■ What the task requires: Say how many lines in the records contain "getElementById". The reply must consist of the number alone.

(Data for this exercise Opens)

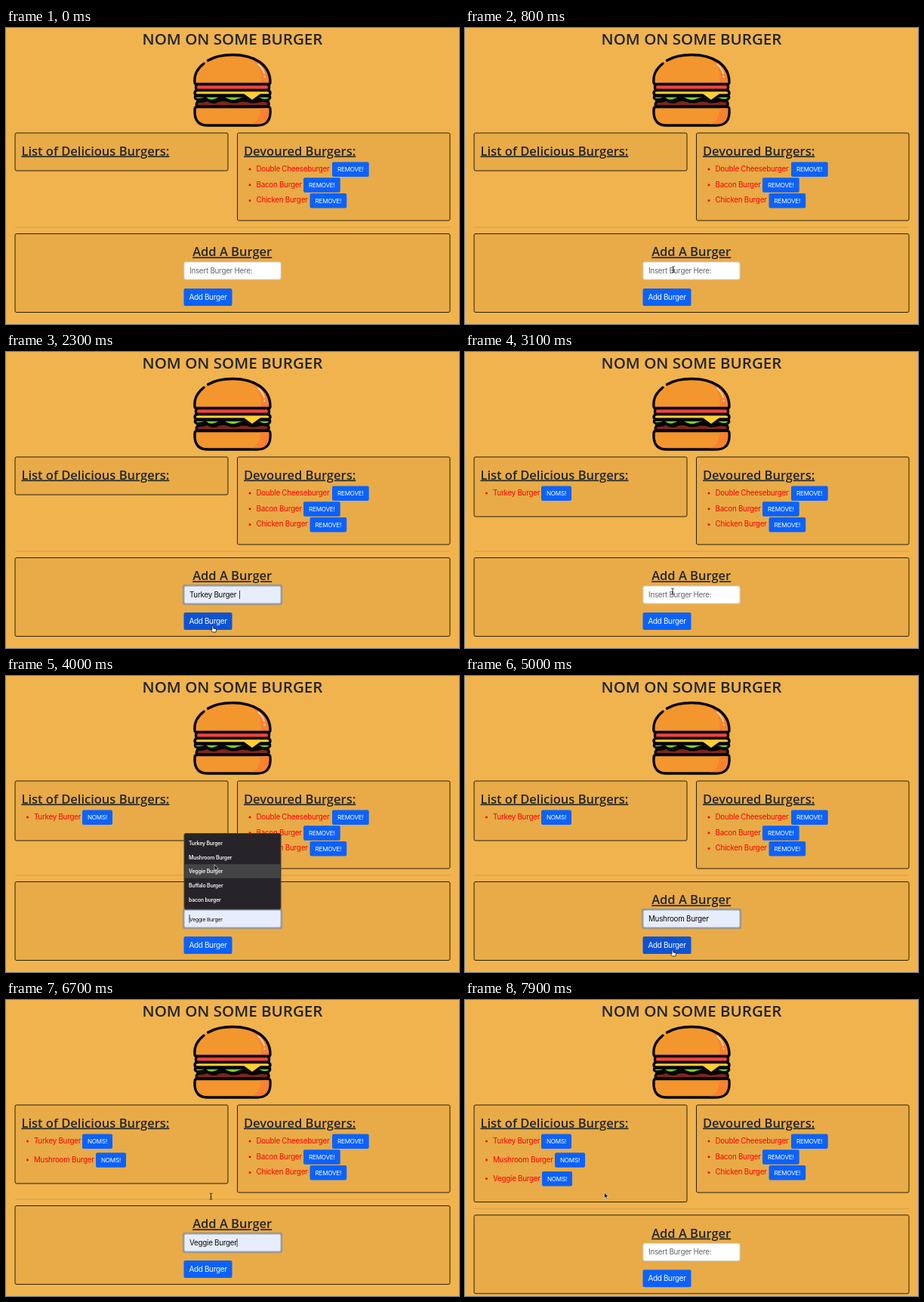
Recreate the animation shown at these times as an HTML page. Size 600 by 392 pixels, loop 8 s.

```html
<!DOCTYPE html>
<html lang="en">
<head>
<meta charset="utf-8">
<title>Nom on some burger</title>
<style>
  html, body { margin: 0; width: 100%; height: 100%; overflow: hidden; background: #f0b34e; }
  svg { display: block; width: 600px; height: 392px; }
  text { font: 9.8px Inter, "Liberation Sans", sans-serif; letter-spacing: -.025em; white-space: pre; }
  .title, .heading { font-family: "Open Sans", sans-serif; font-weight: 600; letter-spacing: 0; fill: #212529; }
  .title { font-size: 20.56px; }
  .heading { font-size: 16.5px; text-decoration: underline; }
  .mid { text-anchor: middle; }
  .item { fill: #f00; }
  .btn { fill: #fff; }
  .small { font-size: 8.1px; }
  .option { font-size: 6.9px; font-weight: 600; fill: #f2f2f2; }
  .preview { font-size: 6.8px; }
  .card { fill: #e8ab47; stroke: #2b220f; }
</style>
</head>
<body>
<svg viewBox="0 0 600 392">
  <rect width="600" height="392" fill="#f0b34e"/>
  <text class="title mid" x="300" y="21.5">NOM ON SOME BURGER</text>
  <g id="burger" stroke="#050505" stroke-width="3.4" stroke-linejoin="round" stroke-linecap="round">
    <path stroke="none" fill="#f3962d" d="M250 74C249 50 268 36 300 36S351 50 350 74Z"/>
    <path stroke="none" fill="#f9812f" d="M318 37C341 42 351 54 350 74H337C340 56 333 44 318 37Z"/>
    <path fill="none" d="M262 47C253 54 249 63 250 72Q250 74.5 253 74.5H347Q350 74.5 350 72C350 48 328 35.500 300 35.500C287 35.500 276 38 267.500 43"/>
    <rect x="251.500" y="74.500" width="97" height="8" rx="3" fill="#f04440"/>
    <path fill="#79d32c" d="M251 90Q249 94 254 95Q260 95 264 93Q270 99 278 95Q286 91 293 95Q301 99 308 95Q316 92 322 95Q330 98 336 94Q342 97 347 95Q351 93 349 90Z"/>
    <path fill="#7d261d" d="M254 97Q262 98 266 95Q274 101 282 96Q290 94 296 97Q304 99 311 96Q318 95 325 98Q333 98 339 96L347 97Q350 103 345 104H255Q250 103 254 97Z"/>
    <path fill="#fdcf34" d="M254 82.500H346Q350 83 350 86T346 89H337L326 97L315 89H254Q250 89 250 86T254 82.500Z"/>
    <path fill="#f3962d" d="M253 104.500H347Q350 104.500 350 108V113Q349 129 333 129H267Q251 129 250 113V108Q250 104.500 253 104.500Z"/>
    <path stroke="none" fill="#f9812f" d="M337 106.200H348.300V113Q347 127 333 127.300H324Q337 124 337 106.200Z"/>
    <path fill="none" stroke="#fbd7a0" stroke-width="2" d="M334 48Q340 53 342 60M342.500 64V65"/>
  </g>
  <g id="devoured"></g>
  <g id="scene"></g>
</svg>
<script>
const LOOP = 8000;
const OPTIONS = ['Turkey Burger', 'Mushroom Burger', 'Veggie Burger', 'Buffalo Burger', 'bacon burger'];
const ROW_TOP = 212, ROW_HEIGHT = 18.6;

const rounds = [
  { open: 1000, pick: 1850, submit: 2450, name: OPTIONS[0], buttonX: 101 },
  { open: 3450, pick: 4400, submit: 5150, name: OPTIONS[1], buttonX: 119 },
  { open: 5900, pick: 6600, submit: 7400, name: OPTIONS[2], buttonX: 102 },
];

// Pointer stops: time, x, y
const path = [
  [150, 330, 400], [700, 276, 320], [1150, 276, 318], [1600, 276, 234], [1730, 275, 222],
  [1870, 275, 222], [2250, 274, 363], [2600, 274, 363], [3000, 275, 317], [3550, 275, 317],
  [4000, 276, 249.8], [4200, 276, 240], [4430, 276, 240], [4850, 275, 363], [5300, 275, 363],
  [5700, 275, 320], [5980, 275, 320], [6350, 271.5, 260], [6720, 271.5, 260], [7150, 272, 363],
  [7500, 272, 363], [7900, 184.5, 255],
];

const text = (x, y, cls, str, extra = '') => `<text x="${x}" y="${y}" class="${cls}" ${extra}>${str}</text>`;
const box = (x, y, w, h, attrs) => `<rect x="${x}" y="${y}" width="${w}" height="${h}" rx="2" ${attrs}/>`;
const card = (x, y, w, h) => box(x, y, w, h, 'class="card"');

function listItem(x, y, name, buttonX, label, width) {
  return `<circle cx="${x - 8.5}" cy="${y + 9.5}" r="1.5" fill="#f00"/>` +
    text(x, y + 12.5, 'item', name) +
    box(buttonX, y, width, 19.5, 'fill="#0b62fb"') +
    text(buttonX + width / 2, y + 12.8, 'btn small mid', label);
}

function pointerAt(t) {
  const next = path.findIndex(stop => stop[0] > t);
  if (next === 0) return path[0].slice(1);
  if (next < 0) return path[path.length - 1].slice(1);
  const [t0, x0, y0] = path[next - 1], [t1, x1, y1] = path[next];
  const p = (t - t0) / (t1 - t0), e = p * p * (3 - 2 * p);
  return [x0 + (x1 - x0) * e, y0 + (y1 - y0) * e];
}

const pointers = {
  arrow: '<path d="M0 0V7.600L1.800 6L3 8.700L4.200 8.200L3 5.600H5.400Z" fill="#050505" stroke="#fff" stroke-width=".6"/>',
  beam: '<path d="M-1.800 -4Q0 -4 0 -3Q0 -4 1.800 -4M0 -3V3M-1.800 4Q0 4 0 3Q0 4 1.800 4M-1 1H1" fill="none" stroke="#222" stroke-width=".9"/>',
  hand: '<path d="M-1 0Q0 -1 .8 0V3L4 3.700Q4.800 4 4.600 5L4 8H-.5L-3 4.700Q-2.600 3.500 -1 5Z" fill="#fff" stroke="#111" stroke-width=".8" stroke-linejoin="round"/>',
};

function delicious(eaten) {
  const height = [50, 79, 104, 128.5][eaten.length];
  return card(12, 139, 282, height) +
    text(20.5, 168.5, 'heading', 'List of Delicious Burgers:') +
    eaten.map((r, i) => listItem(37, 177.5 + i * 24.75, r.name, r.buttonX, 'NOMS!', 40)).join('');
}

function field(value, focused, preview, caretX) {
  const ring = focused ? box(235, 309, 130, 25, 'fill="none" stroke="#0d6efd" stroke-opacity=".32" stroke-width="2.4"') : '';
  const fill = value ? '#e8edfc' : '#fff';
  const border = focused ? '#8ea6cf' : '#ced4da';
  const label = value
    ? text(243, preview ? 325 : 325.2, preview ? 'preview' : '', value, 'fill="#0a0a0a"')
    : text(243, 325.2, '', 'Insert Burger Here:', 'fill="#60676e"');
  const caret = caretX ? `<path d="M${caretX} 316V327" stroke="#111" stroke-width=".8"/>` : '';
  return ring + box(236, 310, 128, 23, `fill="${fill}" stroke="${border}"`) + label + caret;
}

function dropdown(hover) {
  const rowY = i => ROW_TOP + i * ROW_HEIGHT;
  const highlight = hover < 0 ? '' :
    `<rect x="236.500" y="${rowY(hover)}" width="127" height="${ROW_HEIGHT}" fill="#444346"/>`;
  return box(236, 208.5, 128, 100.5, 'fill="#262428" stroke="#48443f"') + highlight +
    OPTIONS.map((name, i) => text(242, rowY(i) + 12.1, 'option', name)).join('');
}

const scene = document.getElementById('scene');
document.getElementById('devoured').innerHTML = card(306.5, 139, 281.5, 116) +
  text(315, 168.5, 'heading', 'Devoured Burgers:') +
  [['Double Cheeseburger', 432], ['Bacon Burger', 394], ['Chicken Burger', 402.5]]
    .map(([name, x], i) => listItem(331.5, 177.5 + i * 20.7, name, x, 'REMOVE!', 48.7)).join('');

function render(t) {
  const added = rounds.filter(r => t >= r.submit);
  const current = rounds.find(r => t >= r.open && t < r.submit);
  const open = current && t < current.pick;
  const [px, py] = pointerAt(t);
  const shift = added.length === 3 ? 12.3 : 0;

  const row = Math.floor((py - ROW_TOP) / ROW_HEIGHT);
  const hover = open && row >= 0 && row < OPTIONS.length ? row : -1;
  const value = open ? OPTIONS[hover] : current && current.name;
  const inX = px > 236 && px < 300;
  const onButton = inX && py > 345 + shift && py < 368 + shift;
  const onField = inX && py > 310 + shift && py < 333 + shift;
  const kind = open ? 'arrow' : onButton ? 'hand' : current || onField ? 'beam' : 'arrow';

  let caretX = 0;
  if (open) caretX = 243;
  else if (current && (t - current.pick) % 1000 < 500) caretX = [309.5, 323.5, 306][rounds.indexOf(current)];

  scene.innerHTML = delicious(added) +
    `<g transform="translate(0 ${shift})">
      <path d="M12 264H588" stroke="#d6a047"/>` +
      card(12, 272.5, 576, 104) +
      text(299.7, 302.3, 'heading mid', 'Add A Burger') +
      field(value, !!current, open, caretX) +
      box(235.5, 345, 64, 23, `fill="${onButton ? '#0e53d4' : '#0b62fb'}"`) +
      text(267.5, 360.2, 'btn mid', 'Add Burger') +
    '</g>' +
    (open ? dropdown(hover) : '') +
    `<g transform="translate(${px} ${py})">${pointers[kind]}</g>`;
}

const start = performance.now();
function tick() {
  render((performance.now() - start) % LOOP);
  requestAnimationFrame(tick);
}
tick();
</script>
</body>
</html>
```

(Data for this exercise Closes)

■ Solution to the problem: 2